*** Supplied data Section Begins ***

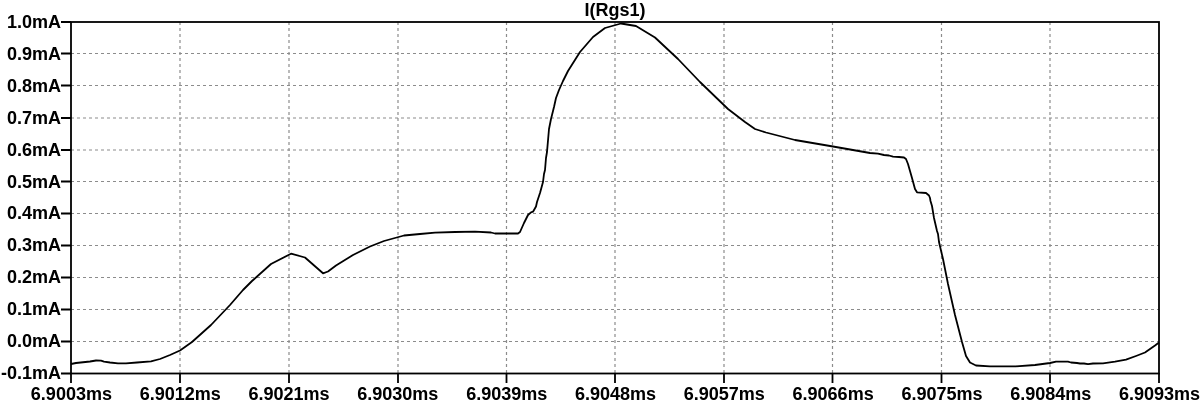
<!DOCTYPE html>
<html lang="en">
<head>
<meta charset="utf-8">
<title>I(Rgs1)</title>
<style>
:root { --paper: #fff; --ink: #000; --grid: #8c8c8c; }
* { margin: 0; padding: 0; box-sizing: border-box; }
html, body { width: 1200px; height: 406px; overflow: hidden; background: var(--paper); }
.chart {
  position: relative; width: 1200px; height: 406px; overflow: hidden;
  color: var(--ink); font: bold 18px/20px "Liberation Sans", Arial, sans-serif;
}
.plot { position: absolute; left: 0; top: 0; }
.title { position: absolute; left: 71px; top: 0; width: 1088px; font-size: 18px; text-align: center; }
.axis { position: absolute; display: grid; list-style: none; white-space: nowrap; }
.axis-current { left: 0; top: 6px; width: 61px; height: 383px; grid-template-rows: repeat(12, 1fr); align-items: center; justify-items: end; }
.axis-time { left: 17px; top: 384px; width: 1197px; grid-template-columns: repeat(11, 1fr); justify-items: center; }
.gridlines { stroke: var(--grid); stroke-width: 1.2; stroke-dasharray: 3 3; }
.frame, .ticks, .trace { fill: none; stroke: var(--ink); stroke-width: 1.8; }
.trace { stroke-linejoin: round; }
</style>
</head>
<body>
<main class="chart">
  <svg class="plot" width="1200" height="406" viewBox="0 0 1200 406" role="img" aria-label="Current through Rgs1 over time">
    <path class="gridlines" d="M180 22V373M289 22V373M398 22V373M506.5 22V373M615 22V373M724 22V373M832.5 22V373M941.5 22V373M1050 22V373M71 53.5H1159M71 85.5H1159M71 118H1159M71 150H1159M71 181.5H1159M71 213.5H1159M71 245.5H1159M71 277.5H1159M71 309.5H1159M71 341.5H1159"/>
    <rect class="frame" x="71" y="22" width="1088" height="351.5"/>
    <path class="ticks" d="M61 22H71M61 53.5H71M61 85.5H71M61 118H71M61 150H71M61 181.5H71M61 213.5H71M61 245.5H71M61 277.5H71M61 309.5H71M61 341.5H71M61 373.5H71M71 373V383M180 373V383M289 373V383M398 373V383M506.5 373V383M615 373V383M724 373V383M832.5 373V383M941.5 373V383M1050 373V383M1159 373V383"/>
    <polyline class="trace" points="71,364 76,363 90,361.5 96,360.5 101,360.7 104,361.7 110,362.5 118,363.3 126,363.3 137,362.5 151,361.3 160,359 170,355 180,350.5 192,342 211,325 230,305 243,290 252,281 271,264 291,253.7 305,257.5 323,273.3 328,271.5 336,265.5 353,255 370,246.5 384,241 404,235.5 420,234 435,232.7 455,232 475,231.7 491,232.5 495,233.5 518,233.5 520,232 524,223 528,215 531,212.3 533,211.7 536,206.5 537,202 540,193 543,182 544,174 545,170 546,158 547,152 549,129 551,119 554,107 556,98 559,90 563,81 568,71 580,52 593,37 605,28 621,23.5 636,26 655,37.5 678,59 700,82 728,109 745,122 755,129 766,132.5 795,140 833,146.5 870,153 878,153.7 884,155 889,155.5 893,156.7 899,157 904,157.5 906,159 908,164 910,171 912,178 915,189 917,192.3 926,193 929,195.5 930,198 930.5,201 932,206 934,218 937,231 938,234 939,242 943,259 948,284 955,315 962,342 966,356 970,362.5 976,365.5 990,366.3 1016,366.3 1035,365 1050,363 1056,361.7 1068,361.7 1071,362.5 1077,363 1080,363.5 1084,363.5 1088,364.2 1093,363.5 1103,363.3 1115,361.7 1126,359.7 1136,356 1145,352.5 1150,349 1155,345.5 1159,342.5"/>
  </svg>
  <h1 class="title">I(Rgs1)</h1>
  <ul class="axis axis-current">
    <li>1.0mA</li><li>0.9mA</li><li>0.8mA</li><li>0.7mA</li><li>0.6mA</li><li>0.5mA</li>
    <li>0.4mA</li><li>0.3mA</li><li>0.2mA</li><li>0.1mA</li><li>0.0mA</li><li>-0.1mA</li>
  </ul>
  <ul class="axis axis-time">
    <li>6.9003ms</li><li>6.9012ms</li><li>6.9021ms</li><li>6.9030ms</li><li>6.9039ms</li><li>6.9048ms</li>
    <li>6.9057ms</li><li>6.9066ms</li><li>6.9075ms</li><li>6.9084ms</li><li>6.9093ms</li>
  </ul>
</main>
</body>
</html>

*** Supplied data Section Ends ***

**The problem**
Reproduce the records in full and leave the images behind.

**Solution to this problem**
<!DOCTYPE html>
<html lang="en">
<head>
<meta charset="utf-8">
<title>I(Rgs1)</title>
<style>
:root { --paper: #fff; --ink: #000; --grid: #8c8c8c; }
* { margin: 0; padding: 0; box-sizing: border-box; }
html, body { width: 1200px; height: 406px; overflow: hidden; background: var(--paper); }
.chart {
  position: relative; width: 1200px; height: 406px; overflow: hidden;
  color: var(--ink); font: bold 18px/20px "Liberation Sans", Arial, sans-serif;
}
.plot { position: absolute; left: 0; top: 0; }
.title { position: absolute; left: 71px; top: 0; width: 1088px; font-size: 18px; text-align: center; }
.axis { position: absolute; display: grid; list-style: none; white-space: nowrap; }
.axis-current { left: 0; top: 6px; width: 61px; height: 383px; grid-template-rows: repeat(12, 1fr); align-items: center; justify-items: end; }
.axis-time { left: 17px; top: 384px; width: 1197px; grid-template-columns: repeat(11, 1fr); justify-items: center; }
.gridlines { stroke: var(--grid); stroke-width: 1.2; stroke-dasharray: 3 3; }
.frame, .ticks, .trace { fill: none; stroke: var(--ink); stroke-width: 1.8; }
.trace { stroke-linejoin: round; }
</style>
</head>
<body>
<main class="chart">
  <svg class="plot" width="1200" height="406" viewBox="0 0 1200 406" role="img" aria-label="Current through Rgs1 over time">
    <path class="gridlines" d="M180 22V373M289 22V373M398 22V373M506.5 22V373M615 22V373M724 22V373M832.5 22V373M941.5 22V373M1050 22V373M71 53.5H1159M71 85.5H1159M71 118H1159M71 150H1159M71 181.5H1159M71 213.5H1159M71 245.5H1159M71 277.5H1159M71 309.5H1159M71 341.5H1159"/>
    <rect class="frame" x="71" y="22" width="1088" height="351.5"/>
    <path class="ticks" d="M61 22H71M61 53.5H71M61 85.5H71M61 118H71M61 150H71M61 181.5H71M61 213.5H71M61 245.5H71M61 277.5H71M61 309.5H71M61 341.5H71M61 373.5H71M71 373V383M180 373V383M289 373V383M398 373V383M506.5 373V383M615 373V383M724 373V383M832.5 373V383M941.5 373V383M1050 373V383M1159 373V383"/>
    <polyline class="trace" points="71,364 76,363 90,361.5 96,360.5 101,360.7 104,361.7 110,362.5 118,363.3 126,363.3 137,362.5 151,361.3 160,359 170,355 180,350.5 192,342 211,325 230,305 243,290 252,281 271,264 291,253.7 305,257.5 323,273.3 328,271.5 336,265.5 353,255 370,246.5 384,241 404,235.5 420,234 435,232.7 455,232 475,231.7 491,232.5 495,233.5 518,233.5 520,232 524,223 528,215 531,212.3 533,211.7 536,206.5 537,202 540,193 543,182 544,174 545,170 546,158 547,152 549,129 551,119 554,107 556,98 559,90 563,81 568,71 580,52 593,37 605,28 621,23.5 636,26 655,37.5 678,59 700,82 728,109 745,122 755,129 766,132.5 795,140 833,146.5 870,153 878,153.7 884,155 889,155.5 893,156.7 899,157 904,157.5 906,159 908,164 910,171 912,178 915,189 917,192.3 926,193 929,195.5 930,198 930.5,201 932,206 934,218 937,231 938,234 939,242 943,259 948,284 955,315 962,342 966,356 970,362.5 976,365.5 990,366.3 1016,366.3 1035,365 1050,363 1056,361.7 1068,361.7 1071,362.5 1077,363 1080,363.5 1084,363.5 1088,364.2 1093,363.5 1103,363.3 1115,361.7 1126,359.7 1136,356 1145,352.5 1150,349 1155,345.5 1159,342.5"/>
  </svg>
  <h1 class="title">I(Rgs1)</h1>
  <ul class="axis axis-current">
    <li>1.0mA</li><li>0.9mA</li><li>0.8mA</li><li>0.7mA</li><li>0.6mA</li><li>0.5mA</li>
    <li>0.4mA</li><li>0.3mA</li><li>0.2mA</li><li>0.1mA</li><li>0.0mA</li><li>-0.1mA</li>
  </ul>
  <ul class="axis axis-time">
    <li>6.9003ms</li><li>6.9012ms</li><li>6.9021ms</li><li>6.9030ms</li><li>6.9039ms</li><li>6.9048ms</li>
    <li>6.9057ms</li><li>6.9066ms</li><li>6.9075ms</li><li>6.9084ms</li><li>6.9093ms</li>
  </ul>
</main>
</body>
</html>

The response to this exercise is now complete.